My washer went out last week. Done. Fini. Kaput. No hope for resurrection.
In talking to my wife about the kind of washing machine we needed to purchase she added, “Whatever washer we get, we also need to make sure that we buy the matching dryer.” Uh-oh. I knew I had just entered very sensitive territory. My spouse, in the name of aesthetics and her preternatural sense of consistency, was confident things would be better if we added a new dryer to our new washer.
The only problem was we already have a dryer…that works…just fine…really.
But we do have areas of the house that need addressing. For example, our oven doesn’t work, we have a kitchen drawer that has broken gliders, and the refrigerator is on its last legs. I shared with my wife that before we spent any money on something she wanted, it would be better to use that money for something we needed. Leading our household well dictated we make a strategic decision, not an emotional one. A new dryer, while making us feel good in the moment, would very likely cost us (literally) in the long run. Looking back I realized while it wasn’t a fun decision to make, it was an important one.
What is true for leading the home is true for leading the church. We are called to make strategic decisions over emotional ones.
- Don’t hire friends on staff if you know better candidates for the role.
- Don’t avoid confronting a congregant who is creating dissension in the church.
- Don’t start a ministry just because a handful of people really want it (and you really like them).
- Do develop a process for pastoral care instead of personally dropping everything each time a need arises.
- Do give away authority and responsibilities to others so everything doesn’t have to revolve around you.
- Do raise the standard for leadership in the church instead of letting anyone who wants to lead, lead.

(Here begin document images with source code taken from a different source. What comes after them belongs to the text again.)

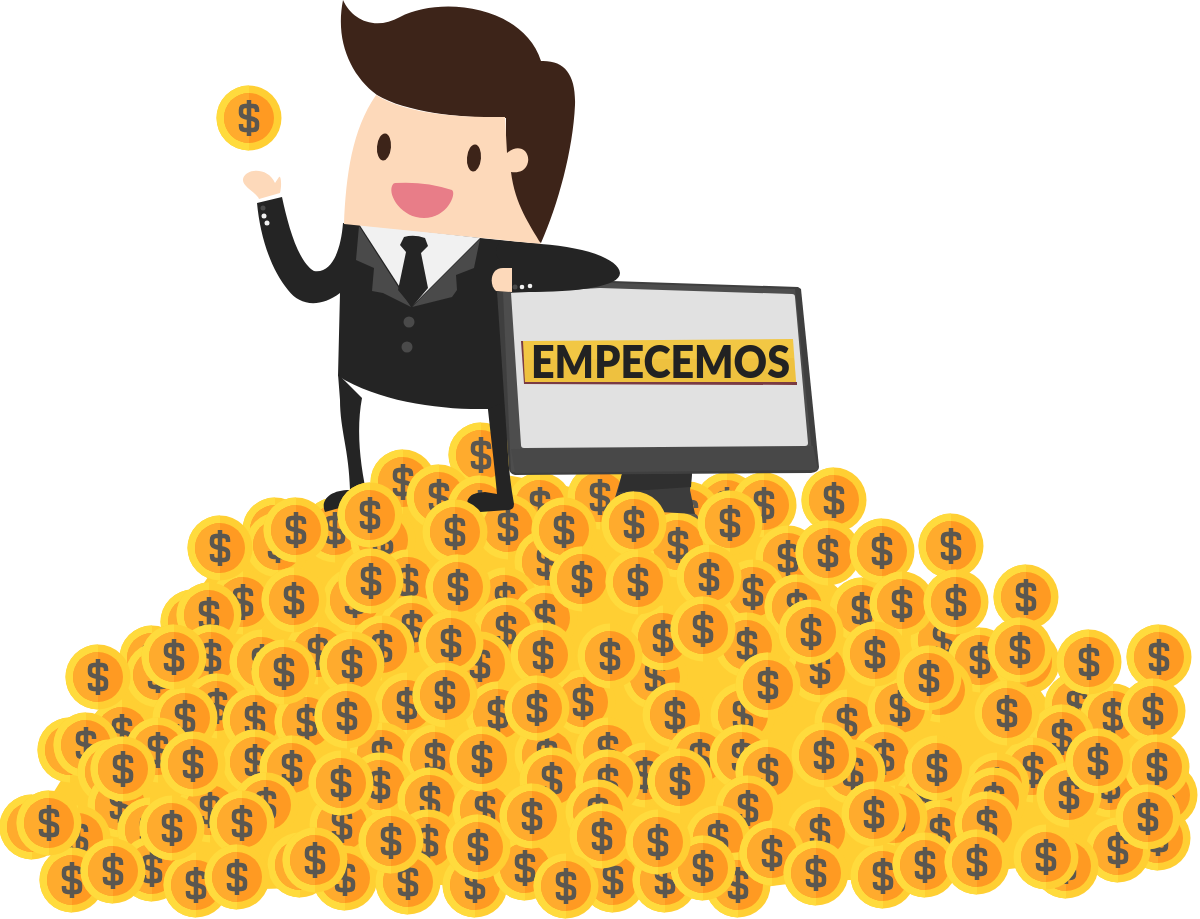
<!DOCTYPE html>
<html lang="es">
<head>
<meta charset="utf-8">
<title>Empecemos</title>
<style>
:root{--gold-light:#ffdb3d;--gold:#ffcf33;--orange-light:#ffab2d;--orange:#ff9a22;--sign:#5b5750;--suit:#242424;--lapel:#4a4a4a;--skin:#fdd9ba;--hair:#3d2419;--screen:#e1e1e1;--banner:#f2c744;--edge:#7a3b42}
html,body{margin:0;height:100%;overflow:hidden;background:#fff}
svg{display:block;width:1200px;height:919px}
.suit{fill:var(--suit)}.lapel{fill:var(--lapel)}.skin{fill:var(--skin)}.hair{fill:var(--hair)}
.sign{fill:none;stroke:var(--sign);stroke-width:4.5}
.headline{font:900 46px Lato,"Open Sans",sans-serif;fill:#222}
</style>
</head>
<body>
<svg viewBox="0 0 1200 919" role="img" aria-label="Hombre de negocios sobre una montaña de monedas">
<defs>
<g id="c">
<circle r="32.5" fill="var(--gold)"/>
<path d="M0-32.5A32.5 32.5 0 0 0 0 32.5Z" fill="var(--gold-light)"/>
<circle r="25" fill="var(--orange)"/>
<path d="M0-25A25 25 0 0 0 0 25Z" fill="var(--orange-light)"/>
<path class="sign" d="M8-6V-8Q8-12 4-12H-4Q-8-12-8-8V-5Q-8-2-4-1L4 1Q8 2 8 5V8Q8 12 4 12H-4Q-8 12-8 8V6M0-18V18"/>
</g>
</defs>

<g id="back-coins">
<path fill="var(--gold)" d="M30 830L80 750 150 660 220 560 300 525 400 490 480 470 640 500 760 520 840 590 940 620 1020 660 1060 720 1150 730 1160 840 1090 860 1000 870 900 880 820 880 740 890 560 885 400 885 230 890 100 885Z"/>
<use href="#c" x="481" y="455"/>
<use href="#c" x="403" y="482"/>
<use href="#c" x="540" y="505"/>
<use href="#c" x="439" y="497"/>
<use href="#c" x="480" y="508"/>
<use href="#c" x="600" y="497"/>
<use href="#c" x="727" y="505"/>
<use href="#c" x="764" y="505"/>
<use href="#c" x="688" y="514"/>
<use href="#c" x="275" y="530"/>
<use href="#c" x="335" y="530"/>
<use href="#c" x="278" y="545"/>
<use href="#c" x="383" y="540"/>
<use href="#c" x="508" y="527"/>
<use href="#c" x="678" y="545"/>
<use href="#c" x="788" y="558"/>
<use href="#c" x="547" y="562"/>
<use href="#c" x="243" y="602"/>
<use href="#c" x="193" y="622"/>
<use href="#c" x="209" y="615"/>
<use href="#c" x="355" y="600"/>
<use href="#c" x="408" y="582"/>
<use href="#c" x="505" y="600"/>
<use href="#c" x="753" y="592"/>
<use href="#c" x="797" y="607"/>
<use href="#c" x="862" y="610"/>
<use href="#c" x="545" y="618"/>
<use href="#c" x="412" y="628"/>
<use href="#c" x="506" y="630"/>
<use href="#c" x="318" y="652"/>
<use href="#c" x="382" y="648"/>
<use href="#c" x="152" y="658"/>
<use href="#c" x="158" y="675"/>
<use href="#c" x="211" y="657"/>
<use href="#c" x="262" y="662"/>
<use href="#c" x="480" y="664"/>
<use href="#c" x="655" y="677"/>
<use href="#c" x="663" y="638"/>
<use href="#c" x="747" y="645"/>
<use href="#c" x="820" y="670"/>
<use href="#c" x="943" y="640"/>
<use href="#c" x="980" y="660"/>
<use href="#c" x="1027" y="662"/>
<use href="#c" x="940" y="690"/>
<use href="#c" x="217" y="706"/>
<use href="#c" x="122" y="732"/>
<use href="#c" x="185" y="718"/>
<use href="#c" x="255" y="720"/>
<use href="#c" x="307" y="722"/>
<use href="#c" x="407" y="705"/>
<use href="#c" x="498" y="714"/>
<use href="#c" x="583" y="702"/>
<use href="#c" x="675" y="715"/>
<use href="#c" x="743" y="715"/>
<use href="#c" x="847" y="722"/>
<use href="#c" x="900" y="708"/>
<use href="#c" x="1077" y="705"/>
<use href="#c" x="1113" y="716"/>
<use href="#c" x="1062" y="737"/>
<use href="#c" x="70" y="750"/>
<use href="#c" x="86" y="745"/>
<use href="#c" x="158" y="750"/>
<use href="#c" x="255" y="762"/>
<use href="#c" x="382" y="755"/>
<use href="#c" x="435" y="757"/>
<use href="#c" x="547" y="755"/>
<use href="#c" x="608" y="750"/>
<use href="#c" x="700" y="757"/>
<use href="#c" x="742" y="757"/>
<use href="#c" x="645" y="775"/>
<use href="#c" x="884" y="757"/>
<use href="#c" x="853" y="772"/>
<use href="#c" x="1033" y="770"/>
<use href="#c" x="292" y="768"/>
<use href="#c" x="1110" y="785"/>
<use href="#c" x="1165" y="795"/>
<use href="#c" x="110" y="772"/>
<use href="#c" x="120" y="805"/>
<use href="#c" x="210" y="810"/>
<use href="#c" x="266" y="805"/>
<use href="#c" x="380" y="785"/>
<use href="#c" x="430" y="800"/>
<use href="#c" x="552" y="780"/>
<use href="#c" x="608" y="782"/>
<use href="#c" x="485" y="810"/>
<use href="#c" x="598" y="812"/>
<use href="#c" x="768" y="772"/>
<use href="#c" x="748" y="808"/>
<use href="#c" x="997" y="785"/>
<use href="#c" x="994" y="800"/>
<use href="#c" x="927" y="800"/>
<use href="#c" x="1069" y="795"/>
<use href="#c" x="32" y="827"/>
<use href="#c" x="78" y="838"/>
<use href="#c" x="150" y="830"/>
<use href="#c" x="342" y="825"/>
<use href="#c" x="428" y="842"/>
<use href="#c" x="718" y="838"/>
<use href="#c" x="820" y="832"/>
<use href="#c" x="940" y="832"/>
<use href="#c" x="895" y="818"/>
<use href="#c" x="987" y="824"/>
<use href="#c" x="1158" y="838"/>
<use href="#c" x="1118" y="850"/>
<use href="#c" x="72" y="880"/>
<use href="#c" x="152" y="869"/>
<use href="#c" x="196" y="885"/>
<use href="#c" x="300" y="865"/>
<use href="#c" x="345" y="878"/>
<use href="#c" x="408" y="882"/>
<use href="#c" x="475" y="885"/>
<use href="#c" x="525" y="868"/>
<use href="#c" x="613" y="880"/>
<use href="#c" x="665" y="880"/>
<use href="#c" x="738" y="885"/>
<use href="#c" x="703" y="868"/>
<use href="#c" x="772" y="853"/>
<use href="#c" x="883" y="876"/>
<use href="#c" x="1066" y="866"/>
</g>

<g id="businessman">
<path class="suit" d="M338 374L362 398C356 430 360 465 368 500L325 512C320 500 330 490 350 490C349 450 340 430 340 400Z"/>
<path class="suit" d="M487 400H508C506 440 508 470 514 504Q514 510 508 510L480 512C462 508 463 493 485 492L497 494C494 460 490 430 487 400Z"/>
<path class="suit" d="M343 223L480 238 541 244 512 292 510 400 488 409C440 410 380 402 338 376L340 293C320 308 300 306 288 290C270 268 260 235 257 203L282 197C288 225 298 262 314 271C332 274 341 250 343 223Z"/>
<path fill="#f1f1f1" d="M359 224L480 238 412 306Z"/>
<path class="lapel" d="M359 226L411 307 383 293 372 291 374 268 356 260Z"/>
<path class="lapel" d="M480 239L412 307 452 297 457 290 456 275 474 268Z"/>
<path class="suit" d="M404 237Q414 234 425 238L428 246 421 253 428 288 412 307 398 290 406 252 400 245Z"/>
<circle class="lapel" cx="409" cy="322" r="5.5"/>
<circle class="lapel" cx="407" cy="347" r="5.5"/>
<circle class="lapel" cx="263" cy="208" r="2.5"/>
<circle fill="#f1f1f1" cx="264" cy="216" r="2.5"/>
<circle fill="#f1f1f1" cx="267" cy="223" r="2.5"/>
<path class="skin" d="M259 199L280 193C282 185 281 175 279 177L275 183C268 167 246 168 243 179C242 187 256 192 259 199Z"/>
<path class="hair" d="M343 0C352 20 375 31 400 17C440-4 523 5 541 61C565 60 576 75 575 105C573 150 558 205 541 243C525 232 512 195 506 165V118C460 118 405 112 377 95C350 75 335 40 343 0Z"/>
<path class="skin" d="M376 95C405 113 455 118 505 117L507 153C518 143 530 150 528 162C526 172 517 173 511 172C515 205 530 225 541 244L344 224C346 175 352 130 376 95Z"/>
<ellipse class="hair" cx="384" cy="147" rx="7" ry="13.5" transform="rotate(5 384 147)"/>
<ellipse class="hair" cx="474" cy="158" rx="7" ry="13.5" transform="rotate(5 474 158)"/>
<path fill="#e87d88" d="M395 183Q425 181 452 190C457 194 447 218 424 218C402 218 388 196 392 186Q393 183 395 183Z"/>
</g>

<g id="monitor">
<path fill="#3c3c3c" d="M622 474L692 473 690 490 695 514 660 512 612 508Z"/>
<path fill="#2f2f2f" d="M622 474L692 473 691 487 618 492Z"/>
<path fill="#3f3f3f" d="M497 292L612 281 798 287 801 289 819 467Q819 472 811 473L515 475Q510 474 509 469Z"/>
<path fill="#4d4d4d" d="M503 292L612 283 795 289 813 461 511 472Z"/>
<path fill="#484848" d="M511 449L813 446 818 470 515 473Z"/>
<path fill="var(--screen)" d="M511 293L600 288 792 294Q795 294 795 297L808 443Q808 446 805 446L524 448Q521 448 521 445Z"/>
<path fill="var(--edge)" d="M521 341L525 341 527 381 797 382 797 385 524 384Z"/>
<path fill="var(--banner)" d="M523 341L793 339 796 382 525 382Z"/>
<path fill="#ecbc3a" d="M524 360L794 358 796 382 525 382Z" opacity=".5"/>
<text class="headline" x="531" y="378" textLength="259" lengthAdjust="spacingAndGlyphs">EMPECEMOS</text>
</g>

<g id="resting-arm">
<path class="suit" d="M500 241L541 244C585 247 619 259 620 273C620 288 570 293 511 292L512 268C500 262 490 255 500 241Z"/>
<path class="skin" d="M512 268V292L496 291C489 285 490 268 503 268Z"/>
<circle class="lapel" cx="515" cy="287" r="2.5"/>
<circle fill="#f1f1f1" cx="522" cy="287" r="2.3"/>
<circle fill="#f1f1f1" cx="530" cy="286" r="2.3"/>
</g>

<g id="front-coins">
<use href="#c" x="249" y="118"/>
<use href="#c" x="834" y="500"/>
<use href="#c" x="220" y="548"/>
<use href="#c" x="296" y="530"/>
<use href="#c" x="370" y="515"/>
<use href="#c" x="455" y="532"/>
<use href="#c" x="564" y="530"/>
<use href="#c" x="634" y="524"/>
<use href="#c" x="730" y="523"/>
<use href="#c" x="828" y="553"/>
<use href="#c" x="882" y="551"/>
<use href="#c" x="951" y="546"/>
<use href="#c" x="371" y="581"/>
<use href="#c" x="294" y="600"/>
<use href="#c" x="458" y="587"/>
<use href="#c" x="582" y="579"/>
<use href="#c" x="638" y="582"/>
<use href="#c" x="709" y="577"/>
<use href="#c" x="902" y="604"/>
<use href="#c" x="956" y="602"/>
<use href="#c" x="1026" y="597"/>
<use href="#c" x="174" y="657"/>
<use href="#c" x="98" y="677"/>
<use href="#c" x="284" y="672"/>
<use href="#c" x="352" y="664"/>
<use href="#c" x="451" y="643"/>
<use href="#c" x="543" y="655"/>
<use href="#c" x="610" y="656"/>
<use href="#c" x="703" y="629"/>
<use href="#c" x="811" y="632"/>
<use href="#c" x="875" y="654"/>
<use href="#c" x="1020" y="650"/>
<use href="#c" x="1089" y="662"/>
<use href="#c" x="1159" y="657"/>
<use href="#c" x="445" y="695"/>
<use href="#c" x="768" y="685"/>
<use href="#c" x="929" y="678"/>
<use href="#c" x="1007" y="713"/>
<use href="#c" x="347" y="716"/>
<use href="#c" x="537" y="708"/>
<use href="#c" x="1153" y="711"/>
<use href="#c" x="123" y="769"/>
<use href="#c" x="193" y="764"/>
<use href="#c" x="482" y="759"/>
<use href="#c" x="341" y="783"/>
<use href="#c" x="680" y="781"/>
<use href="#c" x="824" y="755"/>
<use href="#c" x="937" y="768"/>
<use href="#c" x="1157" y="767"/>
<use href="#c" x="1098" y="761"/>
<use href="#c" x="49" y="823"/>
<use href="#c" x="172" y="828"/>
<use href="#c" x="242" y="823"/>
<use href="#c" x="315" y="860"/>
<use href="#c" x="391" y="841"/>
<use href="#c" x="478" y="847"/>
<use href="#c" x="532" y="816"/>
<use href="#c" x="602" y="836"/>
<use href="#c" x="658" y="842"/>
<use href="#c" x="874" y="814"/>
<use href="#c" x="1148" y="817"/>
<use href="#c" x="113" y="871"/>
<use href="#c" x="237" y="877"/>
<use href="#c" x="566" y="886"/>
<use href="#c" x="816" y="873"/>
<use href="#c" x="925" y="865"/>
<use href="#c" x="977" y="862"/>
<use href="#c" x="1046" y="857"/>
</g>
</svg>
</body>
</html>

These strategic decisions may not be fun to make in the moment. Indeed, you might even shed tears or get into a fight because of it. But make no mistake, however strategic decisions cost you in the moment, they won’t match the cost you’ll pay in the long run by making emotional decisions. When things break down, run off course, or blow up on you and you don’t have the time, talent, or resources to get it fixed, turning around to see your wonderfully new dryer doing what your wonderfully old dryer did won’t be much of a consolation to your leadership, but a condemnation of it.
Leader, remind yourself of the places that you already have a dryer, and make the strategic decision over the emotional one.